Bil’s rating (out of 5): BBBB .
USA, 1947. Universal International Pictures. Screenplay by Ben Hecht, Charles Lederer, based on the novel by Dorothy B. Hughes. Cinematography by Russell Metty. Produced by Joan Harrison. Music by Frank Skinner. Production Design by Robert F. Boyle, Bernard Herzbrun. Costume Design by Yvonne Wood. Film Editing by Ralph Dawson.
Robert Montgomery plays a World War II veteran who shows up in a New Mexico border town in search of a powerful, shady businessman (Fred Clark), a man whose success during the war basically amounted to war profiteering. Montgomery’s war buddy died because of Clark and he has a score to settle, telling the man that he is in possession of evidence that would get him into serious trouble and is only willing to hand it over for a very large payout. He has to watch his back, it’s a tough town and Clark has plenty of heavies in his employ, plus he’s being followed by a federal agent who has been trying to nail Clark down and won’t let this interloper ruin his plans.

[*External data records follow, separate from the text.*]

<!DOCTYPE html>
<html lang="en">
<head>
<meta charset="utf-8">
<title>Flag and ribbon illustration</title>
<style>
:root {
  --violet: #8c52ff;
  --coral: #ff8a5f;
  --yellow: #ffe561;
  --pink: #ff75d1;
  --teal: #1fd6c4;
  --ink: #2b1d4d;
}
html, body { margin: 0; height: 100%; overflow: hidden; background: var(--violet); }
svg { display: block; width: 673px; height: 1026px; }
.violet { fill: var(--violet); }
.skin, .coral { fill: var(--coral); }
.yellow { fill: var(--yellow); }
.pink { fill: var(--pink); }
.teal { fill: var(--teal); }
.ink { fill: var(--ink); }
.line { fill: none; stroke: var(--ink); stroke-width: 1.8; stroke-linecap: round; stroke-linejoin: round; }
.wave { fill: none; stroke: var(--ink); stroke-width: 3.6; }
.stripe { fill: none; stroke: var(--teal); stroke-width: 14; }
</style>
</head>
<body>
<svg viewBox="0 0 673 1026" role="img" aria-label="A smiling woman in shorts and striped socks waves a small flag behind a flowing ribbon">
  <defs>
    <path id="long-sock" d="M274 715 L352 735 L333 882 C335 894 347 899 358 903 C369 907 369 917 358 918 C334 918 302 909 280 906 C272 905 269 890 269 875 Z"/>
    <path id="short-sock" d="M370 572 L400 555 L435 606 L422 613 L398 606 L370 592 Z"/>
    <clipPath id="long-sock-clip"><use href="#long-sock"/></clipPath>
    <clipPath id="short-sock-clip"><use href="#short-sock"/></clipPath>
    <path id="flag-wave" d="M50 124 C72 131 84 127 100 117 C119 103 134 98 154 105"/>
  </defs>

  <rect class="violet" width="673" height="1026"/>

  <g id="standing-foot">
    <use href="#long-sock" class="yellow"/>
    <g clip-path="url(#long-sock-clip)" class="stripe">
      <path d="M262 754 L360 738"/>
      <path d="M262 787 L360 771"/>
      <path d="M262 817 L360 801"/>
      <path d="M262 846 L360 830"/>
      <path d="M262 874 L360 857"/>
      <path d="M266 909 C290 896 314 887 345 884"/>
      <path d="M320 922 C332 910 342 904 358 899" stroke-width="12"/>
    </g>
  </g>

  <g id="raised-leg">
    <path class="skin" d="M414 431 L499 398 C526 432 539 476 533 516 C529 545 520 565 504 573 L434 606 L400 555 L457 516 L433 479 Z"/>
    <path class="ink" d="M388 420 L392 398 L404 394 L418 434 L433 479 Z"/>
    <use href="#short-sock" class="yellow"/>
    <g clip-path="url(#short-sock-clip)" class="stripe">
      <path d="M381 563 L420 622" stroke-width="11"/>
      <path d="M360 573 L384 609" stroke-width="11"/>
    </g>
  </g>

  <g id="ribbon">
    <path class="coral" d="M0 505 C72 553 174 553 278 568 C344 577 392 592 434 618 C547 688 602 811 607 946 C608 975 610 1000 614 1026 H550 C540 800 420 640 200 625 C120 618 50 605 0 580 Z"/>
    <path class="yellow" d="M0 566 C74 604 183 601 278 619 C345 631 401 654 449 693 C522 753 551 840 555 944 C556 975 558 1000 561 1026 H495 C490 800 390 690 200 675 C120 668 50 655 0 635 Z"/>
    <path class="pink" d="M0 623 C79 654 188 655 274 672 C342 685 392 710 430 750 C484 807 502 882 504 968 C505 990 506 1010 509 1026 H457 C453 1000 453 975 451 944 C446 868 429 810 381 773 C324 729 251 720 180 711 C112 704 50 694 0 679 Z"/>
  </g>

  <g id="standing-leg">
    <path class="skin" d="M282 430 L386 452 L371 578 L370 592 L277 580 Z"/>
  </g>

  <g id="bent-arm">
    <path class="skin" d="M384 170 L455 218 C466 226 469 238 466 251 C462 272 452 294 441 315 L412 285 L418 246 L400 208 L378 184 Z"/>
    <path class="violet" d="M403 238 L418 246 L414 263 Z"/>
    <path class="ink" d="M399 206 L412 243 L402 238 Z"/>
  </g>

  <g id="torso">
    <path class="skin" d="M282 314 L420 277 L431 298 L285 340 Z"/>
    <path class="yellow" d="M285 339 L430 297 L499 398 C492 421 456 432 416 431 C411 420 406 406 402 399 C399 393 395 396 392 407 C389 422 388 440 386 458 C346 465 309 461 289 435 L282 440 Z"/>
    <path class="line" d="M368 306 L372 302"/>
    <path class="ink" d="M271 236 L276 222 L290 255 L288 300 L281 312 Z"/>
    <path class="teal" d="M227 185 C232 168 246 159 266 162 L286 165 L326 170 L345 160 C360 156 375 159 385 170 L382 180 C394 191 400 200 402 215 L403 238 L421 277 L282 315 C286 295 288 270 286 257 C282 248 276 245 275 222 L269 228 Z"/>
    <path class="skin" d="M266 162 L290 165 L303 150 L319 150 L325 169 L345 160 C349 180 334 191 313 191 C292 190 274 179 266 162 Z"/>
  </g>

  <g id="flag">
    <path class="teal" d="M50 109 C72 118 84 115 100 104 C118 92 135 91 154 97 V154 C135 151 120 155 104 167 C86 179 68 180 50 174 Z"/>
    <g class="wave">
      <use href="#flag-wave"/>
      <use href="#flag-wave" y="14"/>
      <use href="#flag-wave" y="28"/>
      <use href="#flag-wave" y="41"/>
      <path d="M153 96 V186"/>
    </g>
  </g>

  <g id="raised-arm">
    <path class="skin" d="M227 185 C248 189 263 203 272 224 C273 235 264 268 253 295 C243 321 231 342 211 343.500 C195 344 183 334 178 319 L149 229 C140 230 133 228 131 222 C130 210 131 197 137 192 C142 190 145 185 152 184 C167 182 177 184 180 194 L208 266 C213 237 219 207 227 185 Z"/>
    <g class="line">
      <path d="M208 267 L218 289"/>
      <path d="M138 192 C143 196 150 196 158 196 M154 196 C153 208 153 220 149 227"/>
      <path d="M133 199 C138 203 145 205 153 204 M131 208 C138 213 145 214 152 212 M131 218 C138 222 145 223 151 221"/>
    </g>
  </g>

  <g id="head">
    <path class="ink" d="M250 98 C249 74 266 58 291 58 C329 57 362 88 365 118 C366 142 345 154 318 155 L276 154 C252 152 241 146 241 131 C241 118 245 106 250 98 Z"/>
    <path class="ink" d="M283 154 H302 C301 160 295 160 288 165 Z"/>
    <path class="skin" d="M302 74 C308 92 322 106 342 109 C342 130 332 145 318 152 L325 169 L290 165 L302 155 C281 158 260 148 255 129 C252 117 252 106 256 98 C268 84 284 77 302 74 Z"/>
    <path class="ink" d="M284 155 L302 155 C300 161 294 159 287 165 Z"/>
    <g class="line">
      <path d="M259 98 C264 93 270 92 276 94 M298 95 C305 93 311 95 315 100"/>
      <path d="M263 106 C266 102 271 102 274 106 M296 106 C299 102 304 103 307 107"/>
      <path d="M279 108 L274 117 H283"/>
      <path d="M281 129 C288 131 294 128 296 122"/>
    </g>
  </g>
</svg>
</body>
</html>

Montgomery settles into this town, getting to know a friendly carousel operator (Thomas Gomez, becoming the first Latino actor to receive an Oscar nomination) and a naive young girl (Wanda Hendrix in brownface) who operates as the object of purity in the cruel world that noir loves to rely on as a symbol. Rare for an American studio film of the time, Montgomery does double-duty as star and director and shows a steady hand at both, his Lucky Gagin disarms you with his boyish looks and rubbery smile but has a hint of menace to him that peeks from beneath the surface evenly throughout the film. Equally compelling and mysterious is the film’s narrative, which builds steadily without any cheap thrills or shocks, placing the focus more directly on the disillusionment of returning vets that film noir plots often obscure with twists and turns. It does, however, set up a number of tantalizing secrets that it slowly unveils until the dark and disturbing conclusion.
The Criterion Collection: #750
Academy Award Nomination: Best Supporting Actor (Thomas Gomez)